Police officer Samuel Ocasio conspired with a local auto repair shop to refer vehicles damaged in accidents to the repair shop in exchange for a monetary kickback.  The shop owners willingly participated in the scheme, since it greatly increased the shop owners’ business.
Ocasio and the shop owners were charged with violating the Hobbs Act, 18 U.S.C. Sec. 1951, and of conspiring to violate the Hobbs Act in violation of 18 U.S.C. Sec. 371.
Ocasio contended that, as a matter of law, he could not be convicted of conspiring with the shop owners to obtain money from them under color of right, because a conspiracy requires obtaining money or property from someone who is not a member of the conspiracy.
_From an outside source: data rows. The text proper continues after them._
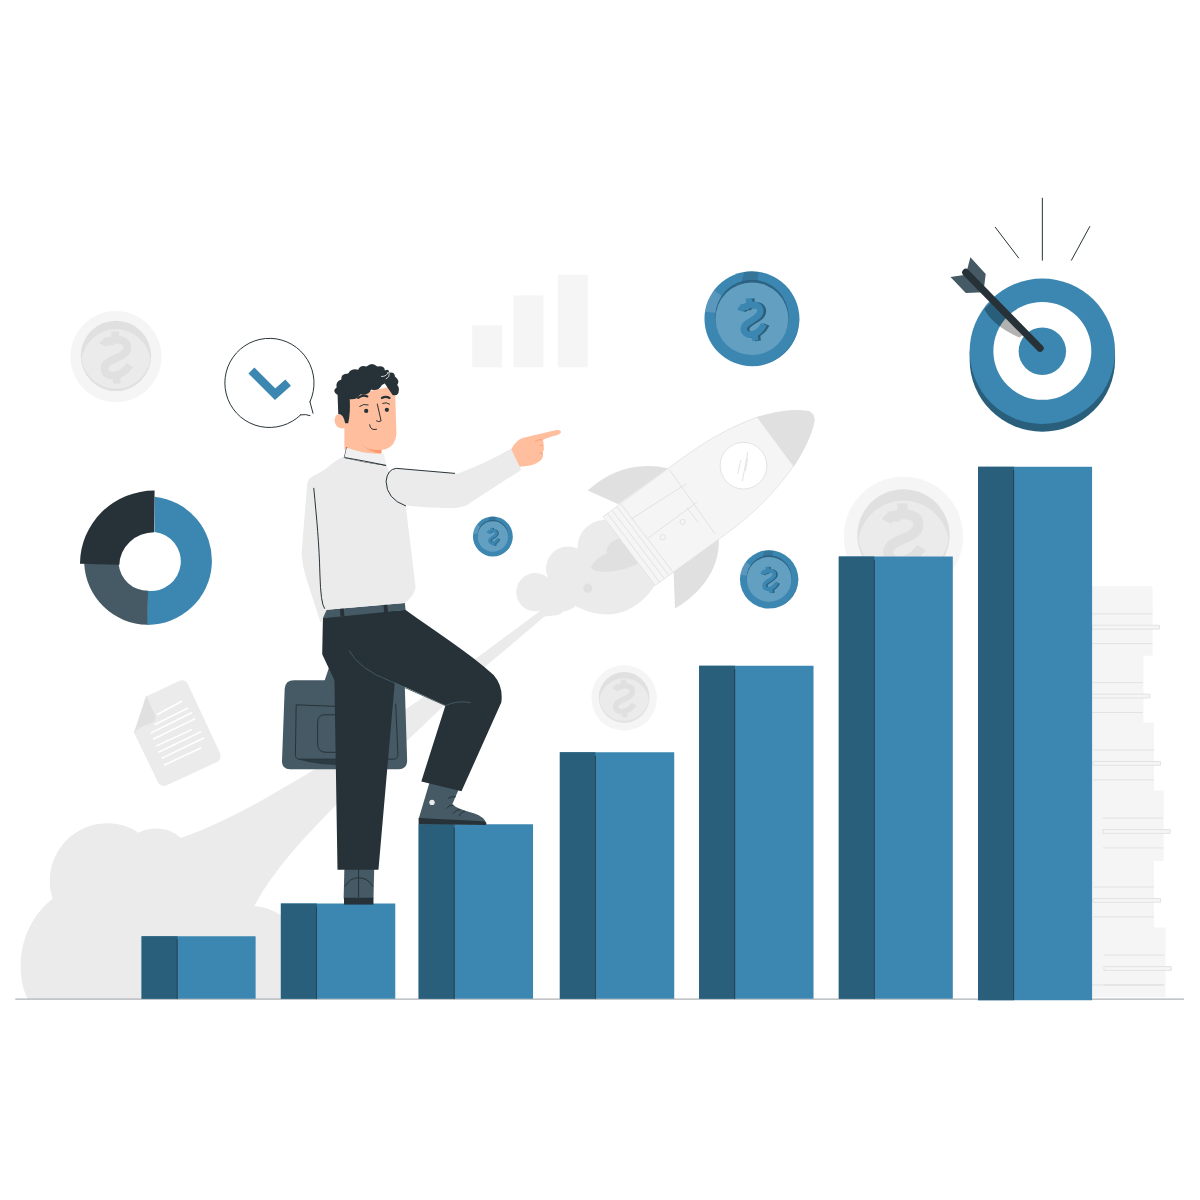
<!DOCTYPE html>
<html lang="en">
<head>
<meta charset="utf-8">
<title>Business growth illustration</title>
<style>
:root{
  --blue:#3c87b1; --blue-dark:#2a5f7c; --blue-light:#639fc1;
  --ink:#263238; --slate:#455a64;
  --grey-1:#f5f5f5; --grey-2:#ebebeb; --grey-3:#e0e0e0;
  --skin:#ffbe9d; --skin-shade:#ff9a6c; --white:#fff;
}
html,body{margin:0;padding:0;background:var(--white)}
body{width:1200px;height:1200px;overflow:hidden}
.artboard{display:block;width:1200px;height:1200px}
.blue{fill:var(--blue)} .blue-dark{fill:var(--blue-dark)} .blue-light{fill:var(--blue-light)}
.ink{fill:var(--ink)} .slate{fill:var(--slate)} .white{fill:var(--white)}
.g1{fill:var(--grey-1)} .g2{fill:var(--grey-2)} .g3{fill:var(--grey-3)}
.skin{fill:var(--skin)}
.line{fill:none;stroke:var(--ink);stroke-width:1.3;stroke-linecap:round;stroke-linejoin:round}
.line-soft{fill:none;stroke:var(--grey-3);stroke-width:1.2}
.line-slate{fill:none;stroke:var(--slate);stroke-width:1.2}
.line-white{fill:none;stroke:var(--white);stroke-width:2}
.glyph{fill:none;stroke-width:10}
</style>
</head>
<body>
<svg class="artboard" viewBox="0 0 1568 1568" role="img" aria-label="Businessman climbing a rising bar chart and pointing towards a target">
  <defs>
    <g id="dollar">
      <path d="M-17-15C-13-23 15-27 15-12C15 3-15 2-15 15C-15 30 8 27 18 11"/>
      <path d="M-1-33V-18M1 20V35M-16-20H-3"/>
    </g>
    <g id="coin-grey">
      <circle class="g1" r="59.500"/>
      <circle class="g3" r="46" cy="-1"/>
      <path class="g2" d="M-45 3A45.500 45.500 0 0 1 45 3A45.500 45.500 0 0 1-45 3Z"/>
      <use href="#dollar" class="glyph" stroke="#e0e0e0"/>
    </g>
    <g id="coin-blue">
      <circle class="blue" r="62"/>
      <path class="blue-dark" opacity=".45" d="M-10-61A62 62 0 0 1 9-61L7-48A48 48 0 0 0-14-46ZM61-11A62 62 0 0 1 4 62A64 64 0 0 0 61-11Z"/>
      <path class="white" opacity=".15" d="M-50-37L-38-29A48 48 0 0 0-47-8L-61-9A62 62 0 0 1-50-37Z"/>
      <circle class="blue-dark" r="48" cy="-3" opacity=".85"/>
      <circle class="blue-light" r="47.500" cy="0"/>
      <g transform="rotate(-7) scale(.82)">
        <use href="#dollar" class="glyph" stroke="#2a5f7c" x="4" y="1"/>
        <use href="#dollar" class="glyph" stroke="#3c87b1"/>
      </g>
    </g>
    <g id="sheet-lines">
      <path d="M1427 36H1506M1427 75H1506"/>
      <path class="g1" d="M1427 51H1515V56H1427Z"/>
    </g>
  </defs>

  <rect class="white" width="1568" height="1568"/>

  <g id="mini-chart" class="g1">
    <rect x="617" y="425" width="39" height="55"/>
    <rect x="671" y="386" width="39" height="94"/>
    <rect x="729" y="359" width="39" height="121"/>
  </g>

  <g id="paper-stack">
    <path class="g1" d="M1420 766H1506V857H1494V944H1508V1033H1520.500V1125H1508V1212H1523V1303H1420Z"/>
    <g class="line-soft">
      <use href="#sheet-lines" y="766"/>
      <use href="#sheet-lines" x="-12.500" y="856"/>
      <use href="#sheet-lines" x="1.500" y="944"/>
      <use href="#sheet-lines" x="14" y="1033"/>
      <use href="#sheet-lines" x="1.500" y="1123"/>
      <use href="#sheet-lines" x="15.500" y="1212"/>
      <path d="M1427 1287H1521"/>
    </g>
  </g>

  <g id="grey-coins">
    <use href="#coin-grey" transform="translate(151.500 466)"/>
    <use href="#coin-grey" transform="translate(815.500 912) scale(.72)"/>
    <use href="#coin-grey" transform="translate(1180.500 701) scale(1.31)"/>
  </g>

  <g id="document">
    <path class="g2" d="M191 910L234 890Q242 886 246 895L287 983Q291 992 283 996L218 1026Q210 1029 206 1021L175 957Z"/>
    <path class="g3" d="M191 909L203 935Q205 943 195 946Q182 949 175 958Z"/>
    <path class="line-white" d="M205 934L238 916M202 947L246 925M197 958L251 931M200 966L255 939M204 975L251 953M207 983L263 956M211 991L267 964M214 1000L263 977"/>
  </g>

  <g id="rocket">
    <path id="smoke-trail" class="g2" d="M36 1305C30 1293 27 1279 27 1262C27 1227 43 1194 69 1174C66 1166 65 1159 65 1152A75 75 0 0 1 181 1088C199 1079 222 1081 236 1095C300 1073 352 1040 405 1009C480 962 560 908 625 858L706 798A25 25 0 1 1 716 755A29 29 0 0 1 755 717A35 35 0 0 1 796 680L856 764C842 787 819 802 795 803C777 803 764 798 752 792A26 26 0 0 1 736 799C728 807 719 803 711 806L632 873C590 912 562 940 533 967C490 1000 470 1018 440 1051C400 1092 360 1133 332 1184C346 1185 358 1190 370 1198C405 1220 425 1260 420 1305Z"/>
    <path class="g3" d="M772 742C776 733 783 727 793 723C791 715 797 708 809 703L834 736C815 747 780 752 772 742Z"/>
    <circle class="g3" cx="768" cy="768.500" r="6"/>
    <path class="g3" d="M768 641C797 613 836 603 873 612L808 659Z"/>
    <path class="g3" d="M882 795C920 773 942 738 939 702L880 745Z"/>
    <path class="g1" stroke="#e0e0e0" d="M788 675L872 613C912 582 950 559 990 545C1016 537 1042 534 1058 538Q1064 541 1064 549C1061 568 1050 589 1037 609C1010 647 980 676 940 704L856 765Z"/>
    <path class="g3" d="M989 545C1016 537 1042 534 1058 538Q1064 541 1064 549C1061 568 1050 589 1037 610Z"/>
    <g class="line-soft">
      <path d="M794 671L862 761M800 667L868 756M806 662L874 752M811 658L879 747M875 614L934 697M825 678L897 632M847 703L911 656M897 663L913 683"/>
      <circle cx="892" cy="682" r="3.500"/><circle cx="866" cy="702" r="3.500"/>
      <circle class="white" cx="971.500" cy="608.500" r="30.500"/>
      <path d="M968 601L964 619M977 591L970 629M977 599L974 615"/>
    </g>
  </g>

  <g id="ground"><path d="M20 1305.500H1547" stroke="#263238" stroke-width="1.200" opacity=".5"/></g>

  <g id="bar-chart">
    <path class="blue" d="M185 1223.500H334V1305H185ZM367 1180.500H516.500V1305H367ZM547 1077H696.500V1305H547ZM731.500 983H881V1305H731.500ZM913.500 870H1063V1305H913.500ZM1096 727H1245V1305H1096ZM1278 610H1427V1307H1278Z"/>
    <path class="blue-dark" d="M185 1223.500H232V1305H185ZM367 1180.500H414V1305H367ZM547 1077H594V1305H547ZM731.500 983H778V1305H731.500ZM913.500 870H960.500V1305H913.500ZM1096 727H1142.500V1305H1096ZM1278 610H1325V1307H1278Z"/>
    <path class="line" stroke-opacity=".7" d="M231.500 1228V1305M413.500 1185V1305M593.500 1082V1305M778 988V1305M960 875V1305M1142.500 732V1305M1324.500 615V1306"/>
  </g>

  <g id="blue-coins">
    <use href="#coin-blue" transform="translate(982.500 416.500)"/>
    <use href="#coin-blue" transform="translate(644 701) scale(.42)"/>
    <use href="#coin-blue" transform="translate(1005 757) scale(.615)"/>
  </g>

  <g id="donut-chart">
    <path class="blue" d="M202 649A84 84 0 0 1 192 816.500L193 772A38.500 38.500 0 0 0 202 695Z"/>
    <path class="slate" d="M192.500 816.500A84 84 0 0 1 110 736L155 737A38.500 38.500 0 0 0 193.500 772Z"/>
    <path class="ink" d="M202 641A97 96 0 0 0 104.500 736.500L156 738A46 43 0 0 1 201.500 695.500Z"/>
  </g>

  <g id="speech-bubble">
    <path class="line" d="M393 542A58.300 58.300 0 1 1 405 525"/>
    <path class="line" stroke-width=".8" d="M405 525L409 540M393 542Q400 541 405 543"/>
    <path d="M328.500 484L359.500 515L376.500 500" fill="none" stroke="#3c87b1" stroke-width="11"/>
  </g>

  <g id="target">
    <path class="blue-dark" d="M1267 459V470A95 94 0 0 0 1457 470V459Z"/>
    <circle class="blue" cx="1362" cy="459" r="95"/>
    <circle class="white" cx="1362" cy="458.500" r="64"/>
    <circle class="blue" cx="1362" cy="459" r="31"/>
    <path fill="#000" opacity=".3" d="M1295 395L1286 404Q1298 426 1332 441L1338 437Z"/>
    <path class="slate" d="M1268 336L1288 358L1285 382L1262 383L1242 362L1262 359Z"/>
    <path d="M1262 356L1359 455" stroke="#263238" stroke-width="9.500" stroke-linecap="round"/>
    <path class="line" d="M1362 259V340M1300.500 297L1331 337M1424 296L1400 340"/>
  </g>

  <g id="businessman">
    <g id="briefcase">
      <path class="slate" d="M424 890L430 872L438 870L441 890Z"/>
      <path class="slate" d="M384 889H519Q528 889 529 899L532 994Q532 1005 521 1005H379Q368 1005 368.500 994L372 900Q373 889 384 889Z"/>
      <path class="line" d="M440 923L387 921L386 986Q386 992 391 992H514Q520 992 520 986L517 920M440 934H424Q415 934 415 944V972Q415 983 426 983H441"/>
      <path class="ink" opacity=".8" d="M389 992H441V1000Q412 999 389 992Z"/>
    </g>

    <g id="standing-leg">
      <path class="slate" d="M450 1134H489L488 1174H449Z"/>
      <path class="ink" d="M449.500 1173H488V1182H449.500Z"/>
      <path class="line" d="M468.500 1136V1172M451 1158Q457 1147 468.500 1147Q481 1147 487 1158"/>
      <path class="ink" d="M422 804L421 855L437 889L441 1136.500H494.500L516 890L530 797Z"/>
    </g>
    <g id="raised-leg">
      <path class="slate" d="M562 1020L600 1030L591 1051Q597 1057 620 1063Q632 1067 636 1076L547 1070Z"/>
      <path class="ink" d="M547 1069L632 1073Q637 1076 635 1078L547 1077Z"/>
      <circle class="g2" cx="564.500" cy="1048.500" r="3.500"/>
      <path class="line" d="M586 1043Q590 1040 595 1041M584 1056Q587 1051 592 1052M592 1063Q596 1057 601 1058M600 1066Q602 1061 607 1060"/>
      <path class="ink" d="M440 806L530 797C570 826 612 852 645 882Q658 897 655 918L603 1034L550.500 1021L582 922L510 889L456 850Z"/>
      <path class="line-slate" d="M456 850Q470 875 510 890L582 922Q597 915 615 918"/>
    </g>
    <g id="belt">
      <path class="slate" d="M423 797L529 788L530 797L422 808Z"/>
      <path class="ink" d="M444 795L449 794.500L450 805L445 806ZM501 790L506 789.500L507 800L502 800.500Z"/>
    </g>

    <g id="neck-and-face">
      <path class="skin" d="M450 548V587L475 596L499 592V583Z"/>
      <path d="M472 580Q484 591 498 593V585Z" fill="#ff9a6c"/>
      <path class="skin" d="M450 518L516 504L518 567Q517 582 504 587Q484 591 472 580L450 555Z"/>
      <path class="skin" d="M452 547Q446 539 440 542Q434 549 440 557Q445 562 453 558Z"/>
      <path class="ink" d="M441 513L442 541Q449 541 451 553L455 553Q458 540 457 521L472 510L500 497L513 516Q521 518 521 511Q522 506 519 503Q523 497 516 492Q516 486 509 487Q508 481 503 484Q502 477 493 479Q486 472 479 479Q471 476 468 483Q459 481 455 488Q445 488 446 496Q438 499 440 506Q433 511 441 516Z"/>
      <path class="ink" d="M455 521Q465 524 471 515Q481 518 485 509Q494 512 499 503Q506 500 507 496L470 488L448 510Z"/>
      <path d="M498 492Q506 492 507 486M504 495Q510 493 508 486" fill="none" stroke="#fff" stroke-width="1"/>
      <path d="M468 520Q474 515 480 518M499 520Q504 517 509 520" fill="none" stroke="#263238" stroke-width="2.800" stroke-linecap="round"/>
      <path class="line" d="M470 531Q475 527 481 529M500 527Q505 525 509 528M493 528L498 550Q495 552 492 550"/>
      <circle class="ink" cx="478.500" cy="537" r="2.800"/><circle class="ink" cx="505.500" cy="535.500" r="2.800"/>
      <path class="line" stroke-width="2" d="M483 555Q484 563 492 561"/>
    </g>

    <g id="shirt">
      <path class="g2" d="M452 598L406 624Q401 627 401 638L394 724Q395 740 400 755L419 814L430 790Z"/>
      <path class="g2" d="M450 596L453 585Q476 594 501 593L505 609L530 660L543 767Q542 778 529 788L424 797Q419 790 418 775L410 637Q420 611 450 596Z"/>
      <path class="g2" d="M518 612L598 619Q637 604 668 586L681 614L616 656Q607 664 590 664Q555 664 524 660Q503 652 504 627Q506 614 518 612Z"/>
      <path class="line" d="M451 598Q475 604 504 608M453 585L450 598M410 638C414 680 417 710 418 750Q419 789 424 795M594 618.500L518 612Q506 613 504.500 629Q505 652 530 661"/>
      <path d="M453 585Q476 594 501 593L505 608Q475 604 450 598Z" fill="#f0f0f0"/>
      <path class="line" d="M451 598Q475 602 504 608"/>
    </g>
    <g id="pointing-hand">
      <path class="skin" d="M668 587Q675 574 684 572Q706 567 727 562Q733 561 733 565Q732 568 722 570L708 575Q711 577 710 582Q712 587 709 591Q711 598 706 602Q698 608 688 609L679 610Z"/>
      <path d="M699 577Q704 573 710 575M706 582H710M705 592H709" fill="none" stroke="#ff9a6c" stroke-width="1.200"/>
    </g>
  </g>
</svg>
</body>
</html>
But the Court disagreed. 
“Under longstanding principles of conspiracy law, a defendant may be convicted of conspiring to violate the Hobbs Act based on proof that he entered into a conspiracy that had as its objective the obtaining of property from another conspirator with his consent and under color of official right,” the Court held.
The Court rejected Ocasio’s argument that his conduct was not “extortion.”  The Court said that under Evans v. United States, 504 U.S. 255 (1992), Hobbs Act extortion under color of right includes the “rough equivalent” of “taking a bribe.”
An unusual group of justices questioned the decision or dissented.
Justice Breyer concurred, but only because the Court was not re-examining Evans.  He said Evans “may well have been wrongly decided.” 
Justice Thomas dissented, as he had in Evans, and said the majority “expands criminal liability in a way that conflicts with principles of federalism.”
Justice Sotomayor and Chief Justice Roberts dissented.  They said that the majority “interprets the phrase extorting property ‘from another’ in the Hobbs Act contrary to [a] natural understanding” that extorting money or property usually involves a victim outside the group of conspirators, not one of themselves.  They, too, expressed concern that the Court was expanding the law of conspiracy to fit “whatever a prosecutor needs in a given case.”
AEDPA Deference
 In a brief per curiam opinion issued May 16, Kernan v. Hinojosa, the Court again emphasized the deference federal courts must give state courts under the Antiterrorism and Effective Death Penalty Act.
Antonio Hinojosa’s state court claim had been dismissed by the Orange County, California, Superior Court for having been filed in the wrong county.  The California Supreme Court then summarily denied a writ of habeas corpus without explanation.
When the case reached the Ninth Circuit, it used the Supreme Court’s decision in Ylst v. Nunnemaker, 501 U.S. 797 (1991), to “look through” the California Supreme Court’s summary denial to the Superior Court’s dismissal for improper venue.  The Ninth Circuit then decided that the Superior Court’s decision was not “on the merits,” so the Ninth Circuit was not bound by AEDPA deference.
But the Supreme Court disagreed.  “In Ylst, we said that where ‘the last reasoned opinion on the claim explicitly imposes a procedural default, we will presume that a later decision rejecting the claim did not silently disregard that bar and consider the merits,” the Court said.  “But we pointedly refused to make the presumption irrebuttable; ‘strong evidence can refute it.’”
The presumption was rebutted here, the Court held.  The California Supreme Court could not have rejected Hinojosa’s claim on “improper venue” grounds, since there was only one California Supreme Court, and that was “only venue” in which Hinojosa could have sought a writ of habeas corpus in that court.  Thus, the California Supreme Court’s decision did not rest on the same grounds as the Superior Court’s.
Justices Sotomayor and Ginsburg dissented.  They believed the California Supreme Court “easily could have denied his petition because it agreed with the Superior Court’s conclusion that he filed the first petition in the wrong county."